It was when the spinners came on that Zimbabwe fell over themselves to give it away. Craig Wishart played what many might term a typical innings, playing some class strokes, including a six off Rampaul into the western stand, but he had made only 16 when he cut Gayle and was caught off a thick edge by Ridley Jacobs (107 for 3). Gayle struck twice more in the next two overs, removing the debutant Maregwede without scoring and Vermeulen for 36, both caught at midwicket, and both soft dismissals (111 for 5).
Yet again Zimbabwe were proving that they cannot handle pressure, especially when batting. Streak never looked in touch during his laborious 30, but Taibu and Blignaut both looked briefly capable of sharing a rescuing partnership, only to surrender their wickets weakly after doing the hard work. Powell took two wickets and three catches, including a brilliant one to remove Ervine. Zimbabwe's 196 was never likely to be enough in good batting conditions, and so it proved.
West Indies thus move on to South Africa with their tails up after narrow victories in both the Test (1-0) and one-day (3-2) series.
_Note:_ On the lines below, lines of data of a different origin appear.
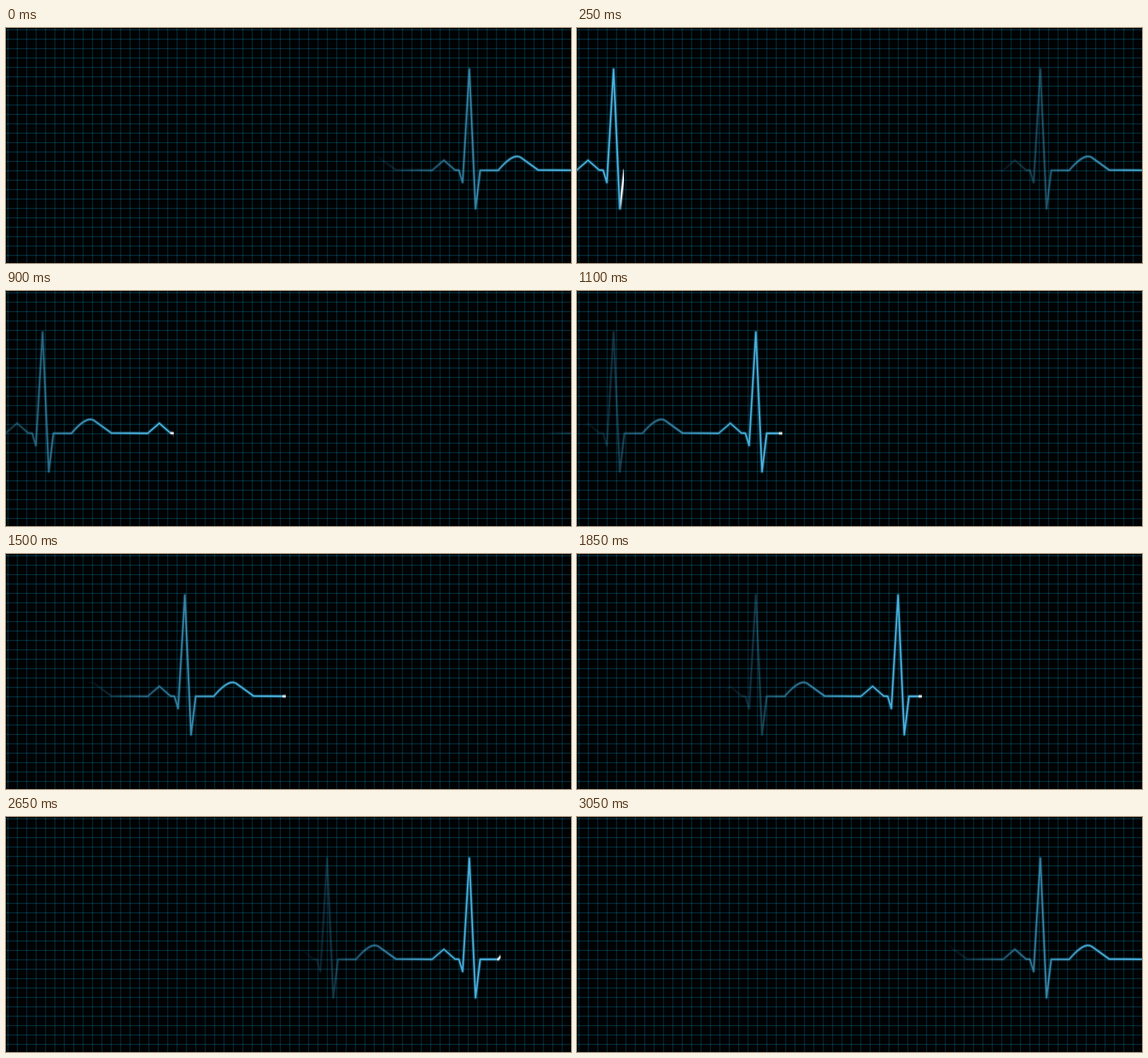
Write an HTML page with a canvas that moves like this. It is 842 px wide and 350 px high and loops after 3100 ms.

```html
<!DOCTYPE html>
<html lang="en">
<head>
<meta charset="utf-8">
<title>Heartbeat monitor</title>
<style>
html, body { margin: 0; width: 100%; height: 100%; overflow: hidden; background: #000; }
canvas { display: block; }
</style>
</head>
<body>
<canvas id="stage" width="842" height="350"></canvas>
<script>
const W = 842, H = 350;
const LOOP = 3100, STEP = 50, SPEED = 13.9;
const SPAN = 61 * SPEED;
const TAIL = 300, BEAT = 212, FIRST = -1;

const ctx = document.getElementById('stage').getContext('2d');

function layer() {
  const c = document.createElement('canvas');
  c.width = W;
  c.height = H;
  return c.getContext('2d');
}

function makeGrid() {
  const g = layer();
  g.fillStyle = '#000203';
  g.fillRect(0, 0, W, H);
  g.globalCompositeOperation = 'lighter';
  for (let x = 2; x < W; x += 14) {
    g.fillStyle = '#021f29';
    g.fillRect(x, 0, 1, H);
    g.fillStyle = '#02171f';
    g.fillRect(x + 1, 0, 1, H);
  }
  for (let y = 2; y < H; y += 14) {
    g.fillStyle = '#012c38';
    g.fillRect(0, y, W, 1);
    g.fillStyle = '#010f14';
    g.fillRect(0, y + 1, W, 1);
  }
  return g.canvas;
}

function addBeat(p, x) {
  const to = (dx, y) => p.lineTo(x + dx, y);
  to(0, 212);
  to(17.5, 197);
  to(34, 211.5);
  to(40, 212);
  to(45.5, 230);
  to(55.5, 61.5);
  to(64.7, 269);
  to(71.7, 212);
  to(98.5, 212);
  p.bezierCurveTo(x + 106, 203, x + 122, 186, x + 132, 192.8);
  to(158, 211.5);
}

function makeWave() {
  const g = layer();
  const path = new Path2D();
  path.moveTo(FIRST - 54, 211.5);
  for (let x = FIRST; x < W + BEAT; x += BEAT) addBeat(path, x);
  g.lineJoin = 'round';
  g.strokeStyle = 'rgba(45,130,170,0.16)';
  for (const w of [6.5, 5, 4]) {
    g.lineWidth = w;
    g.stroke(path);
  }
  g.strokeStyle = '#4bb2df';
  g.lineWidth = 2.3;
  g.stroke(path);
  return g.canvas;
}

const grid = makeGrid(), wave = makeWave(), trail = layer();

function drawTrail(head) {
  trail.globalCompositeOperation = 'copy';
  trail.drawImage(wave, 0, 0);

  trail.globalCompositeOperation = 'source-atop';
  trail.fillStyle = '#f4fbff';
  trail.fillRect(head - 5, 0, 5, H);

  const fade = trail.createLinearGradient(head - TAIL, 0, head, 0);
  for (let i = 0; i <= 12; i++) {
    const a = 1 - Math.pow(1 - i / 12, 1.8);
    fade.addColorStop(i / 12, `rgba(0,0,0,${a})`);
  }
  fade.addColorStop(1, 'rgba(0,0,0,0)');
  trail.globalCompositeOperation = 'destination-in';
  trail.fillStyle = fade;
  trail.fillRect(0, 0, W, H);
  ctx.drawImage(trail.canvas, 0, 0);
}

function draw(t) {
  const k = Math.floor((t % LOOP) / STEP);
  const head = Math.round(k * SPEED);
  ctx.drawImage(grid, 0, 0);
  if (head > 0) drawTrail(head);
  if (head < TAIL) drawTrail(head + Math.round(SPAN));
}

const start = performance.now();
function tick() {
  draw(performance.now() - start);
  requestAnimationFrame(tick);
}
tick();
</script>
</body>
</html>
```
There have been many encouraging signs for Zimbabwe, too - but their batsmen have to learn how to handle the pressure-cooker of international cricket better.